_Work item_:
Go through the entries below. Copy each line in which "stroke" appears.

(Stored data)
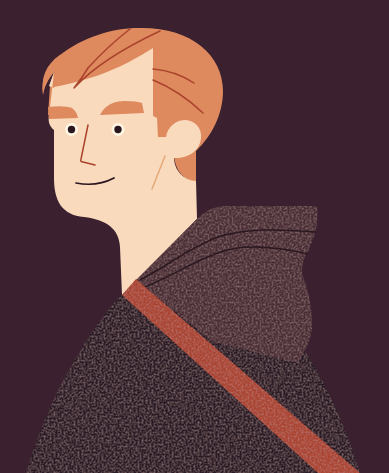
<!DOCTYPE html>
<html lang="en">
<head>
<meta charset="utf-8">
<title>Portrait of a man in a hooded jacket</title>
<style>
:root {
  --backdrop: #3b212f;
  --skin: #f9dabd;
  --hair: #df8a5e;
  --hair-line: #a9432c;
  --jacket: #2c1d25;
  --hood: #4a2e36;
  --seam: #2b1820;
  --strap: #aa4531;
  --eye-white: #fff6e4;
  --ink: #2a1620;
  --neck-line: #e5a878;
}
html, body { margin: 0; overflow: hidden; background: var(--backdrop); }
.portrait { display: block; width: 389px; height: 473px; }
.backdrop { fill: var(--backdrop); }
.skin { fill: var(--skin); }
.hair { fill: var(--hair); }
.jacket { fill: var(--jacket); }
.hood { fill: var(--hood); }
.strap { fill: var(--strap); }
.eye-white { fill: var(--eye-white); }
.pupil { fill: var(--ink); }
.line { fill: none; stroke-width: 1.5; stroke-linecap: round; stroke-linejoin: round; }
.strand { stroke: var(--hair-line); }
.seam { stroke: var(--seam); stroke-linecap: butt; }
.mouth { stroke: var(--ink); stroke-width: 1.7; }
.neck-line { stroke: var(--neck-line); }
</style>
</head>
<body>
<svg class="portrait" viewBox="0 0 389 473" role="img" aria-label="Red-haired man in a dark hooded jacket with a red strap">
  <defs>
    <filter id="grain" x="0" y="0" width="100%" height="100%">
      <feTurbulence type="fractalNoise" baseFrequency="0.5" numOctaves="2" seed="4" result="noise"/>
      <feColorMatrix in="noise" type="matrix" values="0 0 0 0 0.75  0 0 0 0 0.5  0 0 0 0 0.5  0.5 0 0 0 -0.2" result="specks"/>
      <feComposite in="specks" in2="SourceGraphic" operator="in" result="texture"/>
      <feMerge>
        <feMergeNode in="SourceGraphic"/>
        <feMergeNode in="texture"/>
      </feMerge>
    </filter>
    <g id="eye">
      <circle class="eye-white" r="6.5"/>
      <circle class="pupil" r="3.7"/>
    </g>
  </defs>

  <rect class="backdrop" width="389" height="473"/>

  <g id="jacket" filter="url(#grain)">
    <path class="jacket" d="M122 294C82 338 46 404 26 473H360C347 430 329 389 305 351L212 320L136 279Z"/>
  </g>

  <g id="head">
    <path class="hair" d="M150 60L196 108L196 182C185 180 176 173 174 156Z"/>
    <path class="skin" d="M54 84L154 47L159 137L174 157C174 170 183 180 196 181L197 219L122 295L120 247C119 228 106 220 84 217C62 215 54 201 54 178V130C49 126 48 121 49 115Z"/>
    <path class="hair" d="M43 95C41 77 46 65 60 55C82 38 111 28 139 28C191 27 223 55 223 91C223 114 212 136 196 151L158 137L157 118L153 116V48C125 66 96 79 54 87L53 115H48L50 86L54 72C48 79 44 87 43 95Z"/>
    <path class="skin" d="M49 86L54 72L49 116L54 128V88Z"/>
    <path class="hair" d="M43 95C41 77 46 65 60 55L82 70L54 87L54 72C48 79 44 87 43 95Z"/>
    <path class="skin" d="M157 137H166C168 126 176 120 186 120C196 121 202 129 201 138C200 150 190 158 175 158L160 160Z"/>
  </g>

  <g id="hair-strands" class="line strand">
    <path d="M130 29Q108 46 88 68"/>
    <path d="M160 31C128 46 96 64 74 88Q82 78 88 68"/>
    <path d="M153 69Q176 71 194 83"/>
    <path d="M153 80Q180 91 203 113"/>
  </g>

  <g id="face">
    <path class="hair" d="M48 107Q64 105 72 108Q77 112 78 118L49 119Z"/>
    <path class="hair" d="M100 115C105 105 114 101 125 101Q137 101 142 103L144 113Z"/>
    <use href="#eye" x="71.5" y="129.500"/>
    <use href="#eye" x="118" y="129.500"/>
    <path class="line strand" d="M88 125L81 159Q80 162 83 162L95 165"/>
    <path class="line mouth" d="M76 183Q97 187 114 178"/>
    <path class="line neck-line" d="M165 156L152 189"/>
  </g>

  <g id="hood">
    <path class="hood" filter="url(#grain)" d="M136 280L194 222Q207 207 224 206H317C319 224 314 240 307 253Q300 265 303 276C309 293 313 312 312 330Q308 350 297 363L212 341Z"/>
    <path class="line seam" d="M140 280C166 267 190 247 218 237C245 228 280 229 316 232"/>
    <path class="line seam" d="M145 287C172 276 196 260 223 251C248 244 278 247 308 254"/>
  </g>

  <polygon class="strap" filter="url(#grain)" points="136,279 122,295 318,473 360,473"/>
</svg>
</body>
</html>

_Answer box_:
.line { fill: none; stroke-width: 1.5; stroke-linecap: round; stroke-linejoin: round; }
.strand { stroke: var(--hair-line); }
.seam { stroke: var(--seam); stroke-linecap: butt; }
.mouth { stroke: var(--ink); stroke-width: 1.7; }
.neck-line { stroke: var(--neck-line); }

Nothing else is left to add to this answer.